    Like last week’s View-spoofing talk show sketch, this sketch about a local news broadcast going haywire takes a familiar format—SNL makes its cast members play local news anchors so often, it should be a formal part of the audition process—and packs it with weird jokes. It’s centered on a series of lottery numbers coming up with unworkable winners like “blank” and “cell phone,” but there’s plenty of funny stuff circling around the central game, especially involving Chris Redd’s hapless sportscaster.
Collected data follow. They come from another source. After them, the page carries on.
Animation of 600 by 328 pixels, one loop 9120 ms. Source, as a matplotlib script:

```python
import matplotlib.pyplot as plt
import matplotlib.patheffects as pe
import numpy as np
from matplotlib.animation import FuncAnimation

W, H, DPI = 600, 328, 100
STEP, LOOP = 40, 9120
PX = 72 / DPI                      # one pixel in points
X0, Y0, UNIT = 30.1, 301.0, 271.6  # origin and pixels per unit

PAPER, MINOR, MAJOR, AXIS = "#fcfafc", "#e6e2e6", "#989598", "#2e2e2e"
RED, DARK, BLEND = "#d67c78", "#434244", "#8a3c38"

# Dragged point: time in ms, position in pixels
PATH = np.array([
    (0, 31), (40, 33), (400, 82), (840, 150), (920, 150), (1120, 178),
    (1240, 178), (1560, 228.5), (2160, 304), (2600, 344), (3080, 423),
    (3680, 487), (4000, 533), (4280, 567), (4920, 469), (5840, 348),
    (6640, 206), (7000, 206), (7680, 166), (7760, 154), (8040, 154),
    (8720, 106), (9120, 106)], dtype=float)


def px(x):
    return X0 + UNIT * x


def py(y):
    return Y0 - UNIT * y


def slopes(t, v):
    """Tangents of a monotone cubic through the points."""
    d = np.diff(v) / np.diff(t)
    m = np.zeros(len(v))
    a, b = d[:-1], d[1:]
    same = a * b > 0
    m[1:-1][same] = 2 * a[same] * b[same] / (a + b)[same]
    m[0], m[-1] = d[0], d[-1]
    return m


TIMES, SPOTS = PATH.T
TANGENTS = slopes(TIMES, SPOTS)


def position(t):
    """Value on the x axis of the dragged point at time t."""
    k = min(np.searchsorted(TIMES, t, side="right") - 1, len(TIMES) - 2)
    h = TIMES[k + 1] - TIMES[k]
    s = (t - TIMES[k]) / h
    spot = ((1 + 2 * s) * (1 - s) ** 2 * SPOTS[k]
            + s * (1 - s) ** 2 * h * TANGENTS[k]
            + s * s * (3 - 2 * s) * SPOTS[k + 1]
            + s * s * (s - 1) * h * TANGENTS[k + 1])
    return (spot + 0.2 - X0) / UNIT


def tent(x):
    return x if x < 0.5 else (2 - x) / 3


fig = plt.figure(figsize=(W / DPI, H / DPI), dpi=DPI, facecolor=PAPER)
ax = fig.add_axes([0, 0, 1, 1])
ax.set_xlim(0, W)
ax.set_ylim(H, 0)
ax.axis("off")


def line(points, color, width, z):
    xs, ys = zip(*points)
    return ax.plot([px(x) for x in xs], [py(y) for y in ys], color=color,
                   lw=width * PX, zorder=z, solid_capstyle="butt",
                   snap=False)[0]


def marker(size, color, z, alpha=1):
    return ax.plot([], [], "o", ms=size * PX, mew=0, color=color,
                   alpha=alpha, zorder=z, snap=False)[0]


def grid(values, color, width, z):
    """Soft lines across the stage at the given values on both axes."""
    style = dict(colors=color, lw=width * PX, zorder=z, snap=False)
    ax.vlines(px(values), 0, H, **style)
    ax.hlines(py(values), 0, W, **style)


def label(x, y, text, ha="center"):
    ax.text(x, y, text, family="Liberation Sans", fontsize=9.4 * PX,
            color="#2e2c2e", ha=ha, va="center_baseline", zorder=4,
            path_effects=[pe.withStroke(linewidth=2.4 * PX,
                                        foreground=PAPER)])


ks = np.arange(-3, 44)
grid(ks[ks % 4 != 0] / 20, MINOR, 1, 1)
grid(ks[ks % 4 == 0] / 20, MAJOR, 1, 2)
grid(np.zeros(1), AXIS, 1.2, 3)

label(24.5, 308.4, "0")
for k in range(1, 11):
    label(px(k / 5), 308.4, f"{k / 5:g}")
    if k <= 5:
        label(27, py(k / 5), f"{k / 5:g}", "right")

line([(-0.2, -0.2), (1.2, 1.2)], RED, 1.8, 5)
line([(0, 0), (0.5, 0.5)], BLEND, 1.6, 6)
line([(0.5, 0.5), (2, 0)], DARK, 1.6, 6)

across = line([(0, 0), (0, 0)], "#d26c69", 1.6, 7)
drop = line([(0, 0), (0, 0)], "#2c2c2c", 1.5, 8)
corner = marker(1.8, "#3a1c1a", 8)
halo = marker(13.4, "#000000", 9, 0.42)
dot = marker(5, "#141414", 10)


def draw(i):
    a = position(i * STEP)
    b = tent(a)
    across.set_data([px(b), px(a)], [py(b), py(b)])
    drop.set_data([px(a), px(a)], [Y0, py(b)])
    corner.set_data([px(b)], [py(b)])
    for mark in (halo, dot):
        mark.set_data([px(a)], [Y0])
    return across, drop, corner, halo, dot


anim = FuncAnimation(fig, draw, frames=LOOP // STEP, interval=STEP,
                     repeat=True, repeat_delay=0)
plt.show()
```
    SNL music videos are such a reliable highlight of the show that even one featuring Kim Kardashian-West gingerly performing the rap equivalent of speak-singing (did she somehow just invent speak-rapping?) turned out to be a winner. This ode to feeling old in the club is anchored by Cecily Strong and Ego Nwodim, with Kardashian-West given her most inspired gag of the night: Before she can finish a verse, she takes repeated cat naps. I don’t want to be all “girl, same,” but, well, yeah.



    What is it with awkward hosts crammed into courtroom sketches? Last season saw an already-notorious bit with Elon Musk playing Wario; here, The People’s Court is reconfigured as The People’s Kourt for a squabbling Kardashian family. Maybe this is very funny to ardent viewers of Keeping Up with the Kardashians, and admittedly if this was a dumb, cameo-filled sketch about some show I love, I probably wouldn’t fret much about the moment where sketch comedy becomes a combination of advertorial and fan service. But that’s what it felt like, even if having Kim playing her sister instead of herself is kind of a fun gag. As the usually-excellent Chloe Fineman proves with her nondescript Megan Fox, there are only so many ways to do low-affect, soft-voiced California accents and call it an impression. If we must indulge Kim’s family cameos, go with this filmed piece, guided more by Aidy Bryant’s delightful floundering:
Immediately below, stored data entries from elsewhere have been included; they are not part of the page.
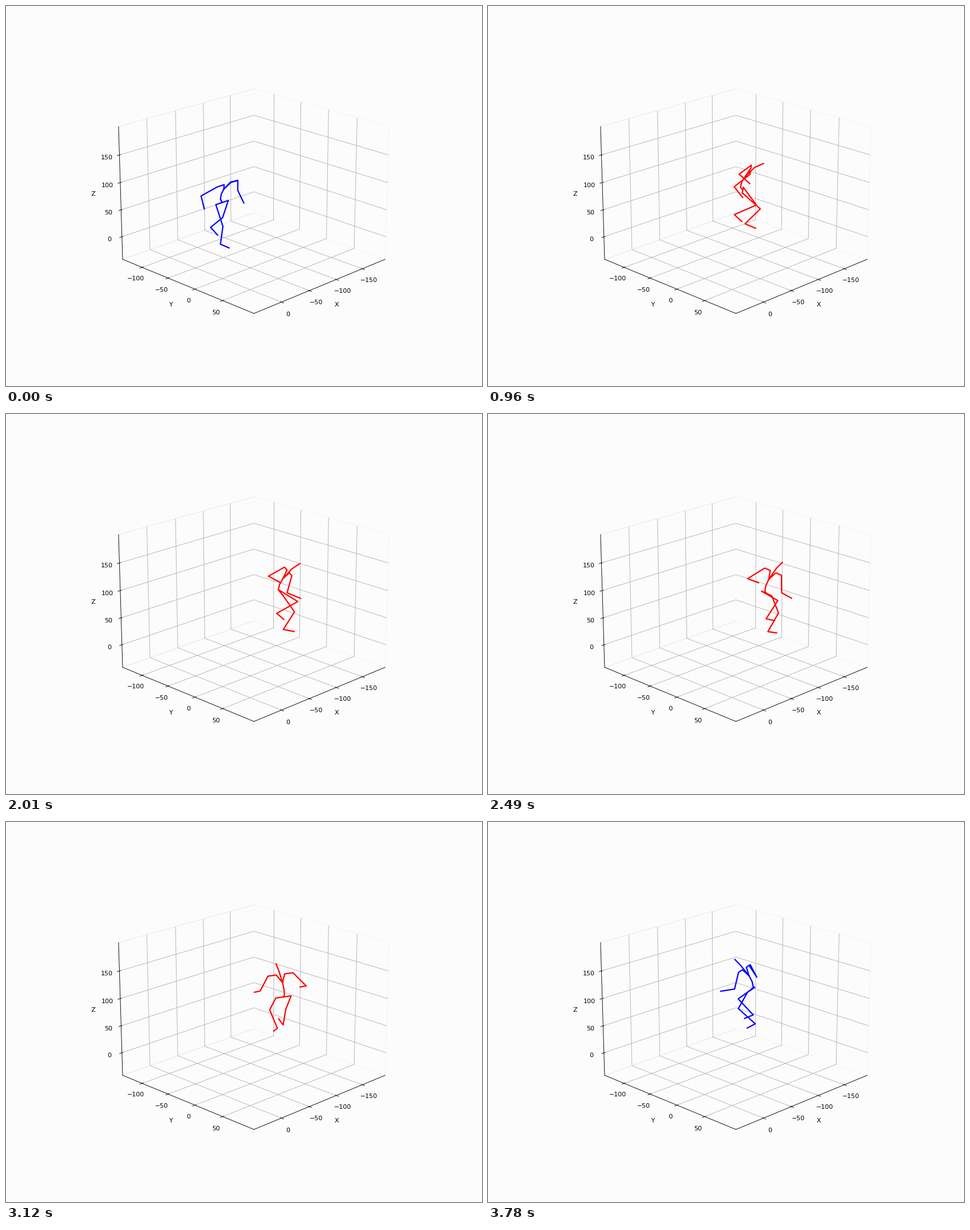
These frames come from a looping animation (837x669 px, 3810 ms). A matplotlib script:

```python
import numpy as np
import matplotlib.pyplot as plt
from matplotlib.animation import FuncAnimation

W, H, DPI = 837, 669, 80
FRAMES, INTERVAL = 127, 30
FIRST_RED, LAST_RED = 25, 124
PAPER = "#fcfcfc"
CENTER, HALF = (-73.8, -17.2, 79.2), 121.5

frame = np.arange(FRAMES)
KEYS = np.array([0, 13, 22, 32, 51, 83, 104, 126])


def ease(*values):
    """Monotone cubic through values at the key times, one per frame."""
    p = np.array(values, float)
    h = np.diff(KEYS)
    d = np.diff(p) / h
    a, b = d[:-1], d[1:]
    same = a * b > 0
    inner = np.where(same, 2 * a * b / np.where(same, a + b, 1), 0)
    m = np.concatenate([d[:1], inner, d[-1:]])
    k = np.clip(np.searchsorted(KEYS, frame, side="right") - 1, 0, len(h) - 1)
    hk = h[k]
    u = (frame - KEYS[k]) / hk
    return ((1 + 2 * u) * (1 - u) ** 2 * p[k] + u * (1 - u) ** 2 * hk * m[k]
            + u * u * (3 - 2 * u) * p[k + 1] + u * u * (u - 1) * hk * m[k + 1])


def stride(size, lead):
    """Extra swing of a running leg: whole strides, zero at both ends."""
    turn = 2 * np.pi * np.interp(frame, [32, 51, 83], [0, 1, 3])
    lead = np.radians(lead)
    return size * (np.sin(turn + lead) - np.sin(lead))


def vec(forward, right, up):
    return np.stack(np.broadcast_arrays(forward, right, up, frame * 0.0)[:3],
                    axis=-1)


def bone(length, pitch, out=0):
    """Bone swung forward by pitch from hanging, tilted sideways by out."""
    p, o = np.radians(pitch), np.radians(out)
    return length * vec(np.sin(p) * np.cos(o), np.sin(o), -np.cos(p) * np.cos(o))


def chain(start, *bones):
    return np.cumsum([start, *bones], axis=0)


def leg(side, thigh, shin, lead):
    thigh = thigh + stride(25, lead)
    shin = shin + stride(35, lead - 90)
    return chain(vec(0, 0, 0), vec(0, 11 * side, 0), bone(37, thigh),
                 bone(34.5, shin), bone(16, shin + 95))


def arm(side, upper, fore):
    return chain(chest, vec(7, 6 * side, 12.5), vec(0, 12 * side, 0),
                 bone(29, upper, 20 * side), bone(22, fore))


# Path of the hips: across the view and toward the viewer; heading turns left.
across = ease(-40.4, -20.2, -5.8, 8.9, 24.6, 40.2, 39, 20.5)
near = ease(31.9, 31.9, 13, -14.9, -41.3, -32.4, -50.2, -79.8)
heading = np.radians(ease(45, 48, 28, 3, -2, -36, -113, -154))

nod = np.linspace(63, 42, FRAMES)
body = chain(vec(0, 0, 0), bone(6, 210), bone(10, 170), bone(11, 156),
             bone(21, 144), bone(13, 180 - nod))
chest = body[3]

figure = [
    body,
    leg(1, ease(20, -15, 10, 39, 36, 18, 27, 42),
        ease(-8, -28, -75, -35, -22, -30, 14, -41), 90),
    leg(-1, ease(-17, 68, 5, 28, 45, 47, 33, 22),
        ease(-41, -32, -15, -57, -80, -34, -48, -47), 45),
    arm(1, ease(-45, -15, -31, -47, -28, -15, -50, -11),
        ease(15, 104, 67, 30, 64, 48, 62, 150)),
    arm(-1, ease(-22, -39, -38, -37, -40, -49, 6, 2),
        np.linspace(30, 68, FRAMES)),
]


def to_world(joints):
    """Body frame (forward, right, up) to x, y, z of the plot."""
    forward, right, up = np.moveaxis(joints, -1, 0)
    s = across + forward * np.cos(heading) - right * np.sin(heading)
    d = near + forward * np.sin(heading) + right * np.cos(heading)
    return (CENTER[0] + (d - s) / np.sqrt(2),
            CENTER[1] + (d + s) / np.sqrt(2), CENTER[2] + up)


fig = plt.figure(figsize=(W / DPI, H / DPI), dpi=DPI, facecolor=PAPER)
ax = fig.add_subplot(projection="3d", facecolor=PAPER)
ax.view_init(elev=20, azim=45)

limbs = [ax.plot([], [], [], lw=2)[0] for _ in figure]
paths = [to_world(joints) for joints in figure]

ticks = range(-150, 1, 50), range(-100, 51, 50), range(0, 151, 50)
for name, mid, marks in zip("xyz", CENTER, ticks):
    ax.set(**{f"{name}lim": (mid - HALF, mid + HALF),
              f"{name}ticks": marks, f"{name}label": name.upper()})
for axis in (ax.xaxis, ax.yaxis, ax.zaxis):
    axis.pane.set(fill=False, alpha=0.8)


def draw(i):
    color = "red" if FIRST_RED <= i <= LAST_RED else "blue"
    for line, xyz in zip(limbs, paths):
        line.set_data_3d(*(c[:, i] for c in xyz))
        line.set_color(color)
    return limbs


anim = FuncAnimation(fig, draw, frames=FRAMES, interval=INTERVAL,
                     repeat=True, repeat_delay=0)
plt.show()
```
    It’s an SNL tradition to stick a host who may be less, ah, accustomed to live performing (or just acting in general) in an off-brand spoof of The Bachelor, with the athlete/singer/really, it’s usually an athlete in question non-reacting to a parade of ridiculous single gals, played by nearly every lady in the cast. This sketch offered a Bachelorette variation on that, but instead of showing faith in the show’s guys, it brought in ringer after ringer to receive token after token from Kim, given more to do than the usual anonymous-hunk role as she recites a series of mildly amusing but overlong jokes about whatever guy has lined up to play himself. It’s all in service of a showdown between John Cena and Kyle Mooney (surprisingly not playing either himself or failed stand-up comic Bruce Chandling)—not absolutely dire, but it takes an awful long time (and plenty of tedious applause breaks for all the famous faces) to get there. Again: 21 people are in the cast! Why fill a sketch up with Amy Schumer or Chris Rock walk-ons, let alone guys who aren’t even professional comedians?